— TASK ITEM —
Reproduce every line of the material below, but drop the pictures.

══════════════════════════════

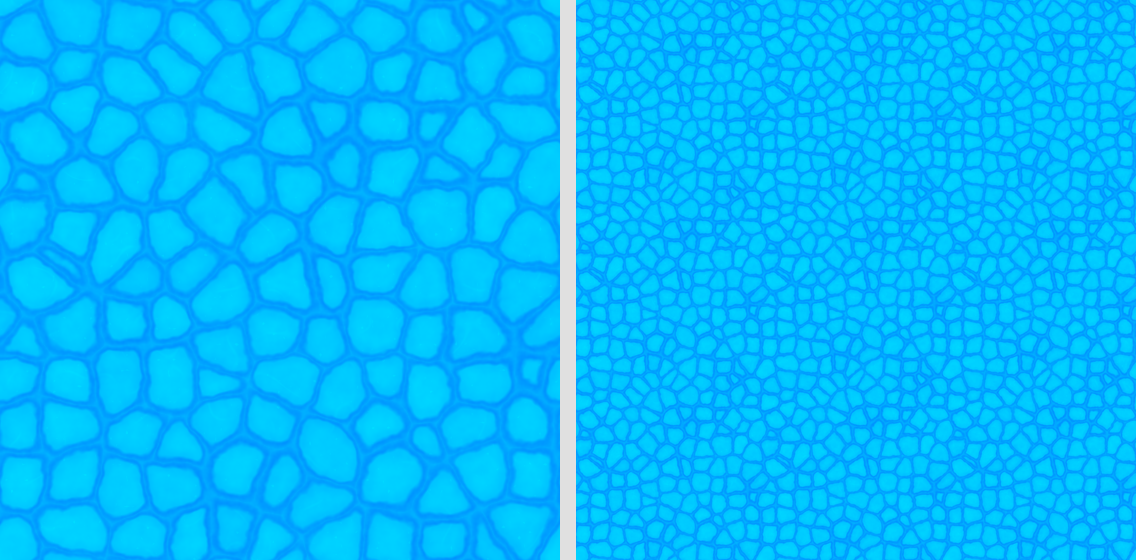
Left, the tile; right, the same tile 3 across and 3 down.
Reproduce this texture procedurally as a WebGL 1 fragment shader.

```glsl
precision highp float;
// Rounded pale stones set in darker blue mortar, tiling on all sides.
// A weighted Voronoi diagram gives the stones; a smooth minimum of the border
// distances rounds their corners, and wrapped gradient noise roughens it all.
uniform vec2 u_resolution;

const float CELLS = 11.0;

vec2 hash2(vec2 p) {
  return fract(sin(vec2(dot(p, vec2(127.1, 311.7)), dot(p, vec2(269.5, 183.3)))) * 4375.85);
}

float cornerValue(vec2 cell, vec2 offset, float period) {
  float angle = 6.2832 * hash2(mod(cell, period) + period * 1.7).x;
  return dot(vec2(cos(angle), sin(angle)), offset);
}

// Gradient noise that repeats after one canvas, about -0.7 to 0.7
float noise(vec2 uv, float period) {
  vec2 p = uv * period, i = floor(p), f = p - i;
  vec2 s = f * f * f * (f * (f * 6.0 - 15.0) + 10.0);
  vec2 x = vec2(1.0, 0.0);
  float low = mix(cornerValue(i, f, period), cornerValue(i + x, f - x, period), s.x);
  float high = mix(cornerValue(i + x.yx, f - x.yx, period), cornerValue(i + 1.0, f - 1.0, period), s.x);
  return mix(low, high, s.y);
}

float fbm(vec2 uv, float period) {
  return noise(uv, period) + 0.6 * noise(uv + 0.37, period * 2.0) + 0.4 * noise(uv + 0.71, period * 4.0);
}

// Site position in xy, size weight in z
vec3 site(vec2 cell) {
  vec2 id = mod(cell, CELLS);
  return vec3(cell + 0.1 + 0.8 * hash2(id), 0.25 * hash2(id + 37.0).x);
}

// Rounded distance to the stone's border in x, random values of the stone in yz
vec3 stones(vec2 p) {
  vec2 base = floor(p), ownCell = base;
  vec3 own = vec3(0.0);
  float nearest = 100.0;
  for (int j = -2; j <= 2; j++) {
    for (int i = -2; i <= 2; i++) {
      vec2 cell = base + vec2(float(i), float(j));
      vec3 s = site(cell);
      float power = dot(p - s.xy, p - s.xy) - s.z;
      if (power < nearest) {
        nearest = power;
        own = s;
        ownCell = cell;
      }
    }
  }
  float sum = 0.0;
  for (int j = -2; j <= 2; j++) {
    for (int i = -2; i <= 2; i++) {
      vec3 s = site(base + vec2(float(i), float(j)));
      float gap = length(s.xy - own.xy);
      if (gap > 0.001) {
        float power = dot(p - s.xy, p - s.xy) - s.z;
        sum += exp(-(power - nearest) / (2.0 * gap) / 0.06);
      }
    }
  }
  return vec3(-0.06 * log(max(sum, 1e-9)), hash2(mod(ownCell, CELLS) + 71.0));
}

void main() {
  vec2 uv = gl_FragCoord.xy / u_resolution;

  // Uneven outlines
  vec2 warp = 0.1 * vec2(noise(uv, 23.0), noise(uv + 0.43, 23.0))
            + 0.03 * vec2(noise(uv, 61.0), noise(uv + 0.29, 61.0));
  vec3 stone = stones(uv * CELLS + warp);
  float border = stone.x > 0.0 ? stone.x * mix(0.75, 1.15, stone.y) : stone.x;
  float patches = noise(uv + 0.13, 5.0);
  float inside = border - 0.078 - 0.05 * patches + 0.02 * noise(uv, 83.0);

  // Mortar: dark line around each stone, lighter and mottled in wide gaps
  float grain = fbm(uv, 48.0);
  float mortar = mix(0.61, 0.69, smoothstep(0.03, 0.12, -inside));
  mortar += 0.035 * grain - 0.04 * patches;

  // Stone face: brighter to the middle, with faint clouds, veins and specks
  float face = mix(0.765, 0.808, smoothstep(0.0, 0.22, inside));
  face += 0.03 * (stone.z - 0.5) + 0.022 * fbm(uv + 0.57, 19.0) + 0.012 * grain;
  float vein = 1.0 - smoothstep(0.0, 0.05, abs(noise(uv + 0.21, 13.0)));
  face += 0.018 * vein * smoothstep(0.0, 0.3, noise(uv + 0.83, 17.0));
  face += 0.04 * smoothstep(0.4, 0.6, noise(uv + 0.61, 107.0));

  float green = mix(mortar, face, smoothstep(-0.03, 0.045, inside));
  gl_FragColor = vec4(0.0, clamp(green, 0.57, 0.87), 1.0, 1.0);
}
```
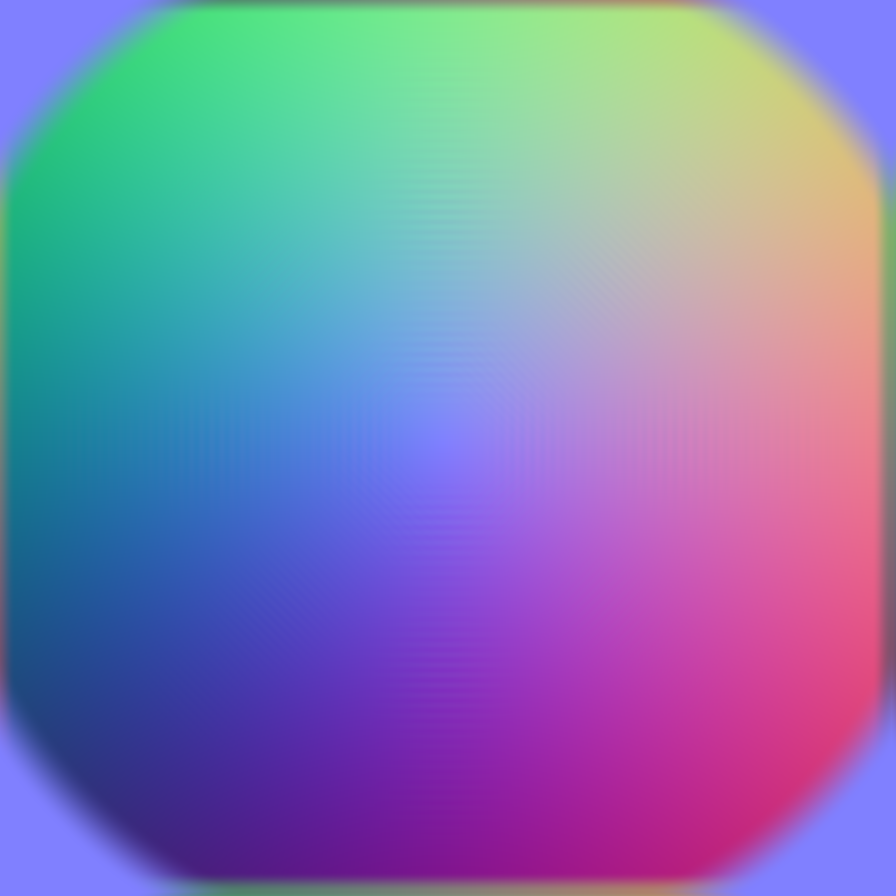
A Shadertoy shader for this texture map:

```glsl
const float TAU = 6.2831853;
const vec2 CENTER = vec2(0.495, 0.505);
const vec3 FLAT_NORMAL = vec3(0.0, 0.0, 1.0);

// Dome normal, steep at the peak and easing toward the rim
vec3 domeNormal(vec2 p) {
    float r = length(p);
    float tilt = 2.85 - 2.3 * r;
    return vec3(p * tilt, 1.0 - 1.85 * r);
}

// Fine terraces crossing one axis, fading away from it
float terraces(vec2 p, vec2 axis, float frequency, float width) {
    float along = dot(p, axis);
    float across = dot(p, vec2(-axis.y, axis.x));
    float fade = exp(-across * across / (width * width));
    float swell = 0.65 + 0.35 * sin(abs(along) * 34.0 - 1.0);
    float reach = smoothstep(0.02, 0.10, abs(along))
                * (1.0 - smoothstep(0.36, 0.46, abs(along)));
    return sin(TAU * frequency * along) * fade * swell * reach;
}

// Ripples along the two main axes and the two diagonals
vec2 rippleSlope(vec2 p) {
    vec2 slope = vec2(0.0);
    for (int i = 0; i < 4; i++) {
        float angle = float(i) * TAU / 8.0;
        vec2 axis = vec2(cos(angle), sin(angle));
        bool diagonal = i % 2 == 1;
        float frequency = diagonal ? 118.0 : 88.0;
        float strength = diagonal ? 0.014 : 0.034;
        slope += axis * strength * terraces(p, axis, frequency, 0.055);
    }
    return slope;
}

// Share of the neighbouring tile that bleeds over a seam
float seamBleed(float x, float width) {
    return 0.5 * (1.0 - smoothstep(0.0, width, 0.5 - abs(x)));
}

void mainImage(out vec4 fragColor, in vec2 fragCoord) {
    vec2 uv = fragCoord / iResolution.xy;
    vec2 p = fract(uv - CENTER + 0.5) - 0.5;

    vec3 normal = domeNormal(p);
    normal.xy += rippleSlope(p);

    // Blend with the opposite side at the tile borders
    vec2 bleed = vec2(seamBleed(p.x, 0.022), seamBleed(p.y, 0.022));
    normal = mix(normal, domeNormal(p * vec2(-1.0, 1.0)), bleed.x);
    normal = mix(normal, domeNormal(p * vec2(1.0, -1.0)), bleed.y);
    normal.z -= 0.3 * max(bleed.x, bleed.y);

    // Soft round rim with flat corners
    float outside = smoothstep(0.545, 0.606, length(p));
    normal = mix(normal, FLAT_NORMAL, outside);

    fragColor = vec4(clamp(normal * 0.5 + 0.5, 0.0, 1.0), 1.0);
}
```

══════════════════════════════

— WRITTEN SOLUTION —
Left, the tile; right, the same tile 3 across and 3 down.
Reproduce this texture procedurally as a WebGL 1 fragment shader.

```glsl
precision highp float;
// Rounded pale stones set in darker blue mortar, tiling on all sides.
// A weighted Voronoi diagram gives the stones; a smooth minimum of the border
// distances rounds their corners, and wrapped gradient noise roughens it all.
uniform vec2 u_resolution;

const float CELLS = 11.0;

vec2 hash2(vec2 p) {
  return fract(sin(vec2(dot(p, vec2(127.1, 311.7)), dot(p, vec2(269.5, 183.3)))) * 4375.85);
}

float cornerValue(vec2 cell, vec2 offset, float period) {
  float angle = 6.2832 * hash2(mod(cell, period) + period * 1.7).x;
  return dot(vec2(cos(angle), sin(angle)), offset);
}

// Gradient noise that repeats after one canvas, about -0.7 to 0.7
float noise(vec2 uv, float period) {
  vec2 p = uv * period, i = floor(p), f = p - i;
  vec2 s = f * f * f * (f * (f * 6.0 - 15.0) + 10.0);
  vec2 x = vec2(1.0, 0.0);
  float low = mix(cornerValue(i, f, period), cornerValue(i + x, f - x, period), s.x);
  float high = mix(cornerValue(i + x.yx, f - x.yx, period), cornerValue(i + 1.0, f - 1.0, period), s.x);
  return mix(low, high, s.y);
}

float fbm(vec2 uv, float period) {
  return noise(uv, period) + 0.6 * noise(uv + 0.37, period * 2.0) + 0.4 * noise(uv + 0.71, period * 4.0);
}

// Site position in xy, size weight in z
vec3 site(vec2 cell) {
  vec2 id = mod(cell, CELLS);
  return vec3(cell + 0.1 + 0.8 * hash2(id), 0.25 * hash2(id + 37.0).x);
}

// Rounded distance to the stone's border in x, random values of the stone in yz
vec3 stones(vec2 p) {
  vec2 base = floor(p), ownCell = base;
  vec3 own = vec3(0.0);
  float nearest = 100.0;
  for (int j = -2; j <= 2; j++) {
    for (int i = -2; i <= 2; i++) {
      vec2 cell = base + vec2(float(i), float(j));
      vec3 s = site(cell);
      float power = dot(p - s.xy, p - s.xy) - s.z;
      if (power < nearest) {
        nearest = power;
        own = s;
        ownCell = cell;
      }
    }
  }
  float sum = 0.0;
  for (int j = -2; j <= 2; j++) {
    for (int i = -2; i <= 2; i++) {
      vec3 s = site(base + vec2(float(i), float(j)));
      float gap = length(s.xy - own.xy);
      if (gap > 0.001) {
        float power = dot(p - s.xy, p - s.xy) - s.z;
        sum += exp(-(power - nearest) / (2.0 * gap) / 0.06);
      }
    }
  }
  return vec3(-0.06 * log(max(sum, 1e-9)), hash2(mod(ownCell, CELLS) + 71.0));
}

void main() {
  vec2 uv = gl_FragCoord.xy / u_resolution;

  // Uneven outlines
  vec2 warp = 0.1 * vec2(noise(uv, 23.0), noise(uv + 0.43, 23.0))
            + 0.03 * vec2(noise(uv, 61.0), noise(uv + 0.29, 61.0));
  vec3 stone = stones(uv * CELLS + warp);
  float border = stone.x > 0.0 ? stone.x * mix(0.75, 1.15, stone.y) : stone.x;
  float patches = noise(uv + 0.13, 5.0);
  float inside = border - 0.078 - 0.05 * patches + 0.02 * noise(uv, 83.0);

  // Mortar: dark line around each stone, lighter and mottled in wide gaps
  float grain = fbm(uv, 48.0);
  float mortar = mix(0.61, 0.69, smoothstep(0.03, 0.12, -inside));
  mortar += 0.035 * grain - 0.04 * patches;

  // Stone face: brighter to the middle, with faint clouds, veins and specks
  float face = mix(0.765, 0.808, smoothstep(0.0, 0.22, inside));
  face += 0.03 * (stone.z - 0.5) + 0.022 * fbm(uv + 0.57, 19.0) + 0.012 * grain;
  float vein = 1.0 - smoothstep(0.0, 0.05, abs(noise(uv + 0.21, 13.0)));
  face += 0.018 * vein * smoothstep(0.0, 0.3, noise(uv + 0.83, 17.0));
  face += 0.04 * smoothstep(0.4, 0.6, noise(uv + 0.61, 107.0));

  float green = mix(mortar, face, smoothstep(-0.03, 0.045, inside));
  gl_FragColor = vec4(0.0, clamp(green, 0.57, 0.87), 1.0, 1.0);
}
```
A Shadertoy shader for this texture map:

```glsl
const float TAU = 6.2831853;
const vec2 CENTER = vec2(0.495, 0.505);
const vec3 FLAT_NORMAL = vec3(0.0, 0.0, 1.0);

// Dome normal, steep at the peak and easing toward the rim
vec3 domeNormal(vec2 p) {
    float r = length(p);
    float tilt = 2.85 - 2.3 * r;
    return vec3(p * tilt, 1.0 - 1.85 * r);
}

// Fine terraces crossing one axis, fading away from it
float terraces(vec2 p, vec2 axis, float frequency, float width) {
    float along = dot(p, axis);
    float across = dot(p, vec2(-axis.y, axis.x));
    float fade = exp(-across * across / (width * width));
    float swell = 0.65 + 0.35 * sin(abs(along) * 34.0 - 1.0);
    float reach = smoothstep(0.02, 0.10, abs(along))
                * (1.0 - smoothstep(0.36, 0.46, abs(along)));
    return sin(TAU * frequency * along) * fade * swell * reach;
}

// Ripples along the two main axes and the two diagonals
vec2 rippleSlope(vec2 p) {
    vec2 slope = vec2(0.0);
    for (int i = 0; i < 4; i++) {
        float angle = float(i) * TAU / 8.0;
        vec2 axis = vec2(cos(angle), sin(angle));
        bool diagonal = i % 2 == 1;
        float frequency = diagonal ? 118.0 : 88.0;
        float strength = diagonal ? 0.014 : 0.034;
        slope += axis * strength * terraces(p, axis, frequency, 0.055);
    }
    return slope;
}

// Share of the neighbouring tile that bleeds over a seam
float seamBleed(float x, float width) {
    return 0.5 * (1.0 - smoothstep(0.0, width, 0.5 - abs(x)));
}

void mainImage(out vec4 fragColor, in vec2 fragCoord) {
    vec2 uv = fragCoord / iResolution.xy;
    vec2 p = fract(uv - CENTER + 0.5) - 0.5;

    vec3 normal = domeNormal(p);
    normal.xy += rippleSlope(p);

    // Blend with the opposite side at the tile borders
    vec2 bleed = vec2(seamBleed(p.x, 0.022), seamBleed(p.y, 0.022));
    normal = mix(normal, domeNormal(p * vec2(-1.0, 1.0)), bleed.x);
    normal = mix(normal, domeNormal(p * vec2(1.0, -1.0)), bleed.y);
    normal.z -= 0.3 * max(bleed.x, bleed.y);

    // Soft round rim with flat corners
    float outside = smoothstep(0.545, 0.606, length(p));
    normal = mix(normal, FLAT_NORMAL, outside);

    fragColor = vec4(clamp(normal * 0.5 + 0.5, 0.0, 1.0), 1.0);
}
```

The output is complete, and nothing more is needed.